Exercise details: Read the records below and copy each line that contains "label".
^^^^
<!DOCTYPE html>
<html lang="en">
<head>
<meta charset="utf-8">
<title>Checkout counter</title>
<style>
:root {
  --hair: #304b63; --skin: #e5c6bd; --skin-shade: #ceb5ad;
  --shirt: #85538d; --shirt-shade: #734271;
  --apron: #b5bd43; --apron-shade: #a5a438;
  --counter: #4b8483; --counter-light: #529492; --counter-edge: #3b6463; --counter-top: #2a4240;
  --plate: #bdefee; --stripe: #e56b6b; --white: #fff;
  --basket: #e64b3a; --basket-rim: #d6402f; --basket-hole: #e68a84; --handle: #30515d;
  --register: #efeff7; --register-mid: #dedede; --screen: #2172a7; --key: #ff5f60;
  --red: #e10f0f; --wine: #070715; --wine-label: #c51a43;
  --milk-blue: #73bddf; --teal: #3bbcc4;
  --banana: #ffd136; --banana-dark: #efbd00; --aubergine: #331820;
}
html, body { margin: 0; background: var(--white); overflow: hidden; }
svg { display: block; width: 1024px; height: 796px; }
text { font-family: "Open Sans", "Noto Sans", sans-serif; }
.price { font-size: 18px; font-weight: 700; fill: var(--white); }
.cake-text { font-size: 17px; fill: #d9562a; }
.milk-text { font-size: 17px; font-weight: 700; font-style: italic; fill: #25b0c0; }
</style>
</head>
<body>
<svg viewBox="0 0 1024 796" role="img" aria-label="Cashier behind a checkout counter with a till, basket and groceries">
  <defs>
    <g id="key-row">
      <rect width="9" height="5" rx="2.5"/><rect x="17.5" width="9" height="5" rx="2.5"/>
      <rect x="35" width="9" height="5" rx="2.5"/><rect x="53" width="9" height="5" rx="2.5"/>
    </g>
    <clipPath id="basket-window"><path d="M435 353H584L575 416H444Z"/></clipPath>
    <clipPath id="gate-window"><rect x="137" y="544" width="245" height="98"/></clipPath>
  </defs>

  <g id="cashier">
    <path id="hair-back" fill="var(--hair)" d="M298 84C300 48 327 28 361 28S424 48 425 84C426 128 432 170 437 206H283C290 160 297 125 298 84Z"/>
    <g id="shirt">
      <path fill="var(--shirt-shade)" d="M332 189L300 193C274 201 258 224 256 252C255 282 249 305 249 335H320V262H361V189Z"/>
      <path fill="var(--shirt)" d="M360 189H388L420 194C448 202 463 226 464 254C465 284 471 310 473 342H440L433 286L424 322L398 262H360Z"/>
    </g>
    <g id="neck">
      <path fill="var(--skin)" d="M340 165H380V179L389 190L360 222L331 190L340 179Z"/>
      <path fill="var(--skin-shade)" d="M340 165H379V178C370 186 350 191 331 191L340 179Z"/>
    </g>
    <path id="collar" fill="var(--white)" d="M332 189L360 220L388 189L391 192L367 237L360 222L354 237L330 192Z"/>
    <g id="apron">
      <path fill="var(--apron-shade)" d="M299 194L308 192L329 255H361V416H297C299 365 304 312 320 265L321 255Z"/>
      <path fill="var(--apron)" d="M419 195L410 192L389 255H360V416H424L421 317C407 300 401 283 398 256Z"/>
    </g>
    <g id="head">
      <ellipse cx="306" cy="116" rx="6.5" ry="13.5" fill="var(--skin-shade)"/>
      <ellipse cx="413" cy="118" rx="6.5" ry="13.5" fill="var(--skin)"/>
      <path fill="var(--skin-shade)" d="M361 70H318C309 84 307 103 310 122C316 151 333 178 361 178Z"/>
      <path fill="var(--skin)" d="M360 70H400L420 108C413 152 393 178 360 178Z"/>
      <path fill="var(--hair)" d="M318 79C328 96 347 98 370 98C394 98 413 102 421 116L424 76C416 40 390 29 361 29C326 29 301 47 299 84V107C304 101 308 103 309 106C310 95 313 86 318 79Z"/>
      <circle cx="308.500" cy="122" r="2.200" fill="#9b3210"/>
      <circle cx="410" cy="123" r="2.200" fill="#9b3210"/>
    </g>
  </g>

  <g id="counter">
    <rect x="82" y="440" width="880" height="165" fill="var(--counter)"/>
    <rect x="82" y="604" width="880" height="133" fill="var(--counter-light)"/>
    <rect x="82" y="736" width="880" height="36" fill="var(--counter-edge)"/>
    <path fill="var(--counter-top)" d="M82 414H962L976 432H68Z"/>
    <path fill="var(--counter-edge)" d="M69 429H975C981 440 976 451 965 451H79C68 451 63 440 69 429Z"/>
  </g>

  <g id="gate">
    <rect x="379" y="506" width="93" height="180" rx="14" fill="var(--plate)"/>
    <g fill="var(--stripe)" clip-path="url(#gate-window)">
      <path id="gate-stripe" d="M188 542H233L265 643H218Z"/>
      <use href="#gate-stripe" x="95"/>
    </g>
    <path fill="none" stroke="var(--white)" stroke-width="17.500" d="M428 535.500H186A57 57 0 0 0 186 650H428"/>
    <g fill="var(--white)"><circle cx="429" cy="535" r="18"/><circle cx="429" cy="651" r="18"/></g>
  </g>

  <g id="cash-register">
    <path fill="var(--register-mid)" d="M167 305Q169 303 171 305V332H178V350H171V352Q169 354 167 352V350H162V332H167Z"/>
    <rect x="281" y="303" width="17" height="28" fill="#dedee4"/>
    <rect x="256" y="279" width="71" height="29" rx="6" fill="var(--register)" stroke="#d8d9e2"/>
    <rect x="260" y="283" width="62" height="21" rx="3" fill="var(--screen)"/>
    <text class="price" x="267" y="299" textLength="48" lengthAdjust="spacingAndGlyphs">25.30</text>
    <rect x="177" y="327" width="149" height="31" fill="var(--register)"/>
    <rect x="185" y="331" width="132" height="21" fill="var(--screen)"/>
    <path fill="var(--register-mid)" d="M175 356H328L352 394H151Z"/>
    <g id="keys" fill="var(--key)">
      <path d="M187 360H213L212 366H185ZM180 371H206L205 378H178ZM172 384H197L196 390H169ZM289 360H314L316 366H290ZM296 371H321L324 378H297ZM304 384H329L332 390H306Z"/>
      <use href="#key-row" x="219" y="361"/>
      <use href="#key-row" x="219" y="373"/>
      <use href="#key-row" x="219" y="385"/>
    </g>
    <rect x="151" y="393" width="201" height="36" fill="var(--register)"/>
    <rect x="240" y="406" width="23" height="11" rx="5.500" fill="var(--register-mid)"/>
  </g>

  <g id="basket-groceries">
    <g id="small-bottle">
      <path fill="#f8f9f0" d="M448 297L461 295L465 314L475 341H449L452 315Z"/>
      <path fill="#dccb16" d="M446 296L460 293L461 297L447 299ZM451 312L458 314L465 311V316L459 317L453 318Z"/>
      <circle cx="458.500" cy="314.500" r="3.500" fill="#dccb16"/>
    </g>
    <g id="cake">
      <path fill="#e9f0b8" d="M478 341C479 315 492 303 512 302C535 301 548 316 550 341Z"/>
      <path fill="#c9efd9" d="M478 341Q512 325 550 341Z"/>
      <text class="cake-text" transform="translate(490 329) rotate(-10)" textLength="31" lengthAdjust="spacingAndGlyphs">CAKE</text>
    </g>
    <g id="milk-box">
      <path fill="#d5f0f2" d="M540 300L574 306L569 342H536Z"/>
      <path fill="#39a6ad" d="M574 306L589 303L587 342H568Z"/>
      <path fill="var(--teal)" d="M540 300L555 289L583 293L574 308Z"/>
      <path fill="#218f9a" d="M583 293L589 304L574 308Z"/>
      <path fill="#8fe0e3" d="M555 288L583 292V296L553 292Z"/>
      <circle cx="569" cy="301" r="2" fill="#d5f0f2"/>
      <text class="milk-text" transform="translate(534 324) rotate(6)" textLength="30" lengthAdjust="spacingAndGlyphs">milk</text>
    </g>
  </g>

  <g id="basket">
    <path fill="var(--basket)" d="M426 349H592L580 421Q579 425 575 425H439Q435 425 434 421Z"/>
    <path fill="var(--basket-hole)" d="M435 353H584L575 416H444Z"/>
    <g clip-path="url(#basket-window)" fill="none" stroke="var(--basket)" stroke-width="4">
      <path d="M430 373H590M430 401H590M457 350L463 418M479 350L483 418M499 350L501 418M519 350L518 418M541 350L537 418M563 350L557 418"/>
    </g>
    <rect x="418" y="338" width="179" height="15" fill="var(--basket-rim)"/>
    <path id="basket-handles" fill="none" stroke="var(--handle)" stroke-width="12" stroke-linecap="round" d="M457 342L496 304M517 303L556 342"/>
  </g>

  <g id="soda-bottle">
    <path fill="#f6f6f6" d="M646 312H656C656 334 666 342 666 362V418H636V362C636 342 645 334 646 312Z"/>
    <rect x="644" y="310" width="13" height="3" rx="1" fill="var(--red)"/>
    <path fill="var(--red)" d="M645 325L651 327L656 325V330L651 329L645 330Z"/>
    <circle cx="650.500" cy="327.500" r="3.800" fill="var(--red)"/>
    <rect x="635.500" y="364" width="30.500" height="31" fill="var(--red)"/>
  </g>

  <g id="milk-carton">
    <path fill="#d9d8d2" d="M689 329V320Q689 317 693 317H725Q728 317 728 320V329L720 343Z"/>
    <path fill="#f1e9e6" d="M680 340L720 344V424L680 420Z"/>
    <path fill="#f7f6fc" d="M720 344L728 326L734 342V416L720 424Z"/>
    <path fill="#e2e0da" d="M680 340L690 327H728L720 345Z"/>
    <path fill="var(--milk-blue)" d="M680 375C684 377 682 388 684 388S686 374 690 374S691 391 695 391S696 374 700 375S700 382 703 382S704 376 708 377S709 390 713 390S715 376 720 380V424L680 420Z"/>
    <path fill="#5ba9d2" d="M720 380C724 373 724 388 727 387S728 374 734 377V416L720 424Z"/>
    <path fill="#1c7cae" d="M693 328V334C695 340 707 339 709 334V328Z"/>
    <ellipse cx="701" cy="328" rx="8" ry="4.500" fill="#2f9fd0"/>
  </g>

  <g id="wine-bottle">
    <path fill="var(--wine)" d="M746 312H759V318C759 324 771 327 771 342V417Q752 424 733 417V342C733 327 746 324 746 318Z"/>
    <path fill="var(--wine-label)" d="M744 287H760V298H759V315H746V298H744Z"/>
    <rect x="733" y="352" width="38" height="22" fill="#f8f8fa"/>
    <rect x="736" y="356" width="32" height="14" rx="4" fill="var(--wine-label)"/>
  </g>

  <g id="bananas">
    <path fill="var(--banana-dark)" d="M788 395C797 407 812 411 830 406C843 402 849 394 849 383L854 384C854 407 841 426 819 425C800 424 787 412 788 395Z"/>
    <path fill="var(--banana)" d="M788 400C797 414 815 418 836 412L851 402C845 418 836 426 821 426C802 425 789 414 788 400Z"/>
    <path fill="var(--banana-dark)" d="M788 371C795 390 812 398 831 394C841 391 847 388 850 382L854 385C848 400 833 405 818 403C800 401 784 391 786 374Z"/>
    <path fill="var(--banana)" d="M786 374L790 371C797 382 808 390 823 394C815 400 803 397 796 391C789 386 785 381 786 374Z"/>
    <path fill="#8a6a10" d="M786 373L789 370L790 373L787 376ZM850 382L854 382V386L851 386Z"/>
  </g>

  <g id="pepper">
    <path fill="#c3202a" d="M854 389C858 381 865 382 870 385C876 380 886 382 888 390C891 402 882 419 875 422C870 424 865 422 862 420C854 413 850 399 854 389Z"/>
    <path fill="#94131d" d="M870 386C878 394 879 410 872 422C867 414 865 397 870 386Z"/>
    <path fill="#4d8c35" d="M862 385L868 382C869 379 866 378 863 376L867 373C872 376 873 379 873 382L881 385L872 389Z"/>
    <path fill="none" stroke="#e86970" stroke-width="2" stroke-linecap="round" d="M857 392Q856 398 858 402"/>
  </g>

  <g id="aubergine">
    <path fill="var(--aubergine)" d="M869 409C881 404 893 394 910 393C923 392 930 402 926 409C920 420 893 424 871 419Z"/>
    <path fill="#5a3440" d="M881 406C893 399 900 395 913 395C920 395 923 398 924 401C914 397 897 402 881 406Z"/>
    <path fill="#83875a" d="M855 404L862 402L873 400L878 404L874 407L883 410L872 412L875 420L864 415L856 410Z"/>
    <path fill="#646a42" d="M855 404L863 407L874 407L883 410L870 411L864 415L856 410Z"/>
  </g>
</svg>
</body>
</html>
^^^^
Task solution:
  --red: #e10f0f; --wine: #070715; --wine-label: #c51a43;
<svg viewBox="0 0 1024 796" role="img" aria-label="Cashier behind a checkout counter with a till, basket and groceries">
    <path fill="var(--wine-label)" d="M744 287H760V298H759V315H746V298H744Z"/>
    <rect x="736" y="356" width="32" height="14" rx="4" fill="var(--wine-label)"/>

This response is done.